■ Exercise brief:
Each line with the string "display" is to be copied from the records below.

[The input Boundary: Start]

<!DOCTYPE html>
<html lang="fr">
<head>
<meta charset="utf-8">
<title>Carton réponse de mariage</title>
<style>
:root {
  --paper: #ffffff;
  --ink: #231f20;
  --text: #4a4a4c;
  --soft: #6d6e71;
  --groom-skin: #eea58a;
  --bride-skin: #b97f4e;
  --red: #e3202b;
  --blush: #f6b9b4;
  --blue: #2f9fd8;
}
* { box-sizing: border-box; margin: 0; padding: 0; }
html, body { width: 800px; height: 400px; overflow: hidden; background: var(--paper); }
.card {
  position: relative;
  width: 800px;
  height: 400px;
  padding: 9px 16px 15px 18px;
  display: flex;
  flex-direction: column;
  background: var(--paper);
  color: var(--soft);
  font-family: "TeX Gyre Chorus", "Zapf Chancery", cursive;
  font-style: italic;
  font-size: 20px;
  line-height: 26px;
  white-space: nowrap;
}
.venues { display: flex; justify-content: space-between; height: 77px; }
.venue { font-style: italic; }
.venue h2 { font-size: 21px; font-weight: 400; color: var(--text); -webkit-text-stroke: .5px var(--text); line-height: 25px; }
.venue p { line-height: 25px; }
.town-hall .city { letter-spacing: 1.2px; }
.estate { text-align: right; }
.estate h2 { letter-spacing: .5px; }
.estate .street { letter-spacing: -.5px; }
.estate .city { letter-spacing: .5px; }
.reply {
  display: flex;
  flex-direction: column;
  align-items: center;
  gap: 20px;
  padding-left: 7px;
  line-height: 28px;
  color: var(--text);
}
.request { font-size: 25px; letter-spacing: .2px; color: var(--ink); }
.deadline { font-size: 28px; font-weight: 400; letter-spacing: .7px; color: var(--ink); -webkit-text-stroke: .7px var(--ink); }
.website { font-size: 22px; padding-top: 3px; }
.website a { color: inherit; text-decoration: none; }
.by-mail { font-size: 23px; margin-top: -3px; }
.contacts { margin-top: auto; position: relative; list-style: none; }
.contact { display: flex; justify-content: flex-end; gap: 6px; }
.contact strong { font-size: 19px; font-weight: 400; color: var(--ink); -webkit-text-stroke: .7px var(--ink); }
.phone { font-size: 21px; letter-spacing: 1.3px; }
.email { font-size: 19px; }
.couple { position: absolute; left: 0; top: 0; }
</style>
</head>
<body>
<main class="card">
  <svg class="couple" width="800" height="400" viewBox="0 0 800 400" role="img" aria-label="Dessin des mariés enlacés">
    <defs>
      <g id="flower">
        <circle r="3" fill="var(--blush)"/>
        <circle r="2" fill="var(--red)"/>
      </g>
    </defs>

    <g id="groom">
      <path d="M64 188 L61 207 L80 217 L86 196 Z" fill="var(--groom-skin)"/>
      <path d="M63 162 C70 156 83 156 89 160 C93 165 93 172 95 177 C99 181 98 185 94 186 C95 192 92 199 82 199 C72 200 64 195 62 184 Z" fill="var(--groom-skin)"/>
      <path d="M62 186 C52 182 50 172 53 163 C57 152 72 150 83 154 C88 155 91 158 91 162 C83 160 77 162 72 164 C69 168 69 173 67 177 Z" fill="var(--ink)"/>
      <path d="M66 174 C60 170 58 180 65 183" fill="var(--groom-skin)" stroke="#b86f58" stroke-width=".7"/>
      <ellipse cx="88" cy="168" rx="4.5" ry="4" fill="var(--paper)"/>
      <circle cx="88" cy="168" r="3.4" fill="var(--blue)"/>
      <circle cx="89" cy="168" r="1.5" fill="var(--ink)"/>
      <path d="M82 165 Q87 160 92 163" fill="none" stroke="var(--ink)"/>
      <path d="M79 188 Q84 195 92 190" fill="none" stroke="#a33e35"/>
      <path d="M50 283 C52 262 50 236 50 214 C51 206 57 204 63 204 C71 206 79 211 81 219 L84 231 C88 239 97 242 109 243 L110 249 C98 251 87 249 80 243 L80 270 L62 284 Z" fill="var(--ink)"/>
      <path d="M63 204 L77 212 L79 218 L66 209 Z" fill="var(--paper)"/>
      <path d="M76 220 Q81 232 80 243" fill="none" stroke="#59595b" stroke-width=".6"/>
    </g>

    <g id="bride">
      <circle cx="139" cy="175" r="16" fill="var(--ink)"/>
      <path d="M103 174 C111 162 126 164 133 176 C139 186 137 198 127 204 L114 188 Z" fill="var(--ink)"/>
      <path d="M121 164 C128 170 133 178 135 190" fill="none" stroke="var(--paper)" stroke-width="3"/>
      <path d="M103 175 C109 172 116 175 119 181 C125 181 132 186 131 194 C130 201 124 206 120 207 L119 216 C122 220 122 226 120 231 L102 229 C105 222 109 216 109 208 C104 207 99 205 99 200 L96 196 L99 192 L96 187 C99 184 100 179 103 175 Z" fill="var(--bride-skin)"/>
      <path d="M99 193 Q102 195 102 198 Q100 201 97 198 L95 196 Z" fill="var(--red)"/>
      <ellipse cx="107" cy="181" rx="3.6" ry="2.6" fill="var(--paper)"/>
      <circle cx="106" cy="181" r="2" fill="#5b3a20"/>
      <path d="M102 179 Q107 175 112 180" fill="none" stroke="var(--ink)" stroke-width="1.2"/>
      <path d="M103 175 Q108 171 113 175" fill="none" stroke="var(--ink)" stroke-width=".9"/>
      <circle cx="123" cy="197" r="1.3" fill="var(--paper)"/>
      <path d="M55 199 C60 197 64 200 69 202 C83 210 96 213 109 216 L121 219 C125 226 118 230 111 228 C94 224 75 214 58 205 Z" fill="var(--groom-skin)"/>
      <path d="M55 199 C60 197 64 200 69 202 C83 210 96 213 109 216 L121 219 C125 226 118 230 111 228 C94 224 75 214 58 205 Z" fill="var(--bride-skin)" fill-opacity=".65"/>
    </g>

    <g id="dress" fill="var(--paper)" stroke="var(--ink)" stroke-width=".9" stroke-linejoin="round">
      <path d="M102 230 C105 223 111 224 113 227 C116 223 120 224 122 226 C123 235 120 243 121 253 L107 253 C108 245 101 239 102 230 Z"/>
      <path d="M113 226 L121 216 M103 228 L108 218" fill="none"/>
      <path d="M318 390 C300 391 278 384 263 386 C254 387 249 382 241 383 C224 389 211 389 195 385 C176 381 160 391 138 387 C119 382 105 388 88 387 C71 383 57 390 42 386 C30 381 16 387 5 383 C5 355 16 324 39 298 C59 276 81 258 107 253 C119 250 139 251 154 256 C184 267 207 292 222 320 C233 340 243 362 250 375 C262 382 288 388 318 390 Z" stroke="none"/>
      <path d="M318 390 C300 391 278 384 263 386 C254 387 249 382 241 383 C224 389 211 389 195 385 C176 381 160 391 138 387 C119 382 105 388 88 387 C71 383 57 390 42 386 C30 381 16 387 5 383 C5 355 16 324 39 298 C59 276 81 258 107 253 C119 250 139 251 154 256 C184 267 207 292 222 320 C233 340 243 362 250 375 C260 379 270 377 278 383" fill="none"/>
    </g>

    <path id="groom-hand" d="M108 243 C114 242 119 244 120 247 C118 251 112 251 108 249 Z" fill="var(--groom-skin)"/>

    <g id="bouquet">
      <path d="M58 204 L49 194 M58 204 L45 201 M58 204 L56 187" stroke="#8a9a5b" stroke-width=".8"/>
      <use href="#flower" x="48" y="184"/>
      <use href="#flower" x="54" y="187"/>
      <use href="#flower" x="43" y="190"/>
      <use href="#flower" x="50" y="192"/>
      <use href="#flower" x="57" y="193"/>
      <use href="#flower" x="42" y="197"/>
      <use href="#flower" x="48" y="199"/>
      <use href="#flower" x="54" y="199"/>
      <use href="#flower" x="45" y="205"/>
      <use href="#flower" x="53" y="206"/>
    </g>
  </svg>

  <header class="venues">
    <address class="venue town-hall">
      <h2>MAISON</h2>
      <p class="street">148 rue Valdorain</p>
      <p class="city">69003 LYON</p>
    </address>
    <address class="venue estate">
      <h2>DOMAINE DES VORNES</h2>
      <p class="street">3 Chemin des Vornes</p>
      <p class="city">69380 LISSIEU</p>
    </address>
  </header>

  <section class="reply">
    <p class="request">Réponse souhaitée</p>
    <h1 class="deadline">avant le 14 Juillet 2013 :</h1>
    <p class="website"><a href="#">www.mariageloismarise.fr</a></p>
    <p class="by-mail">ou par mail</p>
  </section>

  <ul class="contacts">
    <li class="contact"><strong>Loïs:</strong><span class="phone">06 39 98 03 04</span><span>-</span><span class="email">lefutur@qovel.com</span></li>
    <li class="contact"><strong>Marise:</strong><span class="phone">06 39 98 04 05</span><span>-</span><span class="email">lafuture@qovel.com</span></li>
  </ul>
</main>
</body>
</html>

[The input Boundary: End]
[The input Boundary: Start]

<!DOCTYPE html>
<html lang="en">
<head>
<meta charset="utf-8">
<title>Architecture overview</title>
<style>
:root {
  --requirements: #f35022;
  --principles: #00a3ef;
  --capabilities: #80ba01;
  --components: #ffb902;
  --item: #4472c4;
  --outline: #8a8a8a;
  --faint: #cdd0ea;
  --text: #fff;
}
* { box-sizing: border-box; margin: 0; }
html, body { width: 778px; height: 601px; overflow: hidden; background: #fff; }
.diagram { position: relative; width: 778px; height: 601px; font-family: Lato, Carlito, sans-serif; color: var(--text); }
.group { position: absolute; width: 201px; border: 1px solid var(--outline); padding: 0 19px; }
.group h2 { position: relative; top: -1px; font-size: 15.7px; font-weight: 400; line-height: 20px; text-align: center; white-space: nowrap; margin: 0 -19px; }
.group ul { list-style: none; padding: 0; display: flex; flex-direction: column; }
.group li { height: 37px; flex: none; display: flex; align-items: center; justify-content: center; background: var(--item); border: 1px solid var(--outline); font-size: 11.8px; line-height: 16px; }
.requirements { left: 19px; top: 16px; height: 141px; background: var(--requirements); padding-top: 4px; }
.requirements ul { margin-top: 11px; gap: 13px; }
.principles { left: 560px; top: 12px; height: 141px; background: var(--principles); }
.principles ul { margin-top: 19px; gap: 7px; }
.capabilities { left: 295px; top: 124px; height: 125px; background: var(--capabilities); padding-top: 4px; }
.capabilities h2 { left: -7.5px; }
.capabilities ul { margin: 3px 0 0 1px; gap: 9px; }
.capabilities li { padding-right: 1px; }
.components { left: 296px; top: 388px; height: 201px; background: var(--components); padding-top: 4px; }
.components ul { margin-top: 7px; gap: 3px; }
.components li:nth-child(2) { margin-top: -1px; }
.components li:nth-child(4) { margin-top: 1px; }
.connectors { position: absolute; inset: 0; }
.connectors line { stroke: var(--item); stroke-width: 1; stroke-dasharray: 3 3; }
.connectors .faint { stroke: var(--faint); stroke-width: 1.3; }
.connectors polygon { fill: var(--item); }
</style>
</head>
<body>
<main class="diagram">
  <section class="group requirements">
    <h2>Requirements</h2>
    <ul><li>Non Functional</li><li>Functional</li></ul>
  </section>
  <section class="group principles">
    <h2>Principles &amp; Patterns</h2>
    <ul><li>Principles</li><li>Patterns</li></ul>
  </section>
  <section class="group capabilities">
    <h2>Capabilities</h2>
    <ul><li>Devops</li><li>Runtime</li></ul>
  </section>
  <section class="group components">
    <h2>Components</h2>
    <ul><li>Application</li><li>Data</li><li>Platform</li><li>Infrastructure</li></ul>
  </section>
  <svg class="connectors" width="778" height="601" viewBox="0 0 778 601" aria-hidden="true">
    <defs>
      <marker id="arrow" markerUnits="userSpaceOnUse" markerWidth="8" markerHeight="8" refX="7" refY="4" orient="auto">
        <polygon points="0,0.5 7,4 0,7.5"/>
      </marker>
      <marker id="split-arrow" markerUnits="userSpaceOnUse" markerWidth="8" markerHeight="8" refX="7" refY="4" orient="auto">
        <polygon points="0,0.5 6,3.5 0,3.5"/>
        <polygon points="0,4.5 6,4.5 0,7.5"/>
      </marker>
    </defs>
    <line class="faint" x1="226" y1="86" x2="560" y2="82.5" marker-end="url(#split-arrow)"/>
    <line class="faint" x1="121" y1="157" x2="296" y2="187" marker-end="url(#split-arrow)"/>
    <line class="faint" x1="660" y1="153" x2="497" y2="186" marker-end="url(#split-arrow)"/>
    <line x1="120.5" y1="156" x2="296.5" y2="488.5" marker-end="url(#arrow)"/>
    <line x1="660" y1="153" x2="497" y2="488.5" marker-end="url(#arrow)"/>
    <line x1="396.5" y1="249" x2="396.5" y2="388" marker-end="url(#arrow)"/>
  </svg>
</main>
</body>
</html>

[The input Boundary: End]

■ Written answer:
  display: flex;
.venues { display: flex; justify-content: space-between; height: 77px; }
  display: flex;
.contact { display: flex; justify-content: flex-end; gap: 6px; }
.group ul { list-style: none; padding: 0; display: flex; flex-direction: column; }
.group li { height: 37px; flex: none; display: flex; align-items: center; justify-content: center; background: var(--item); border: 1px solid var(--outline); font-size: 11.8px; line-height: 16px; }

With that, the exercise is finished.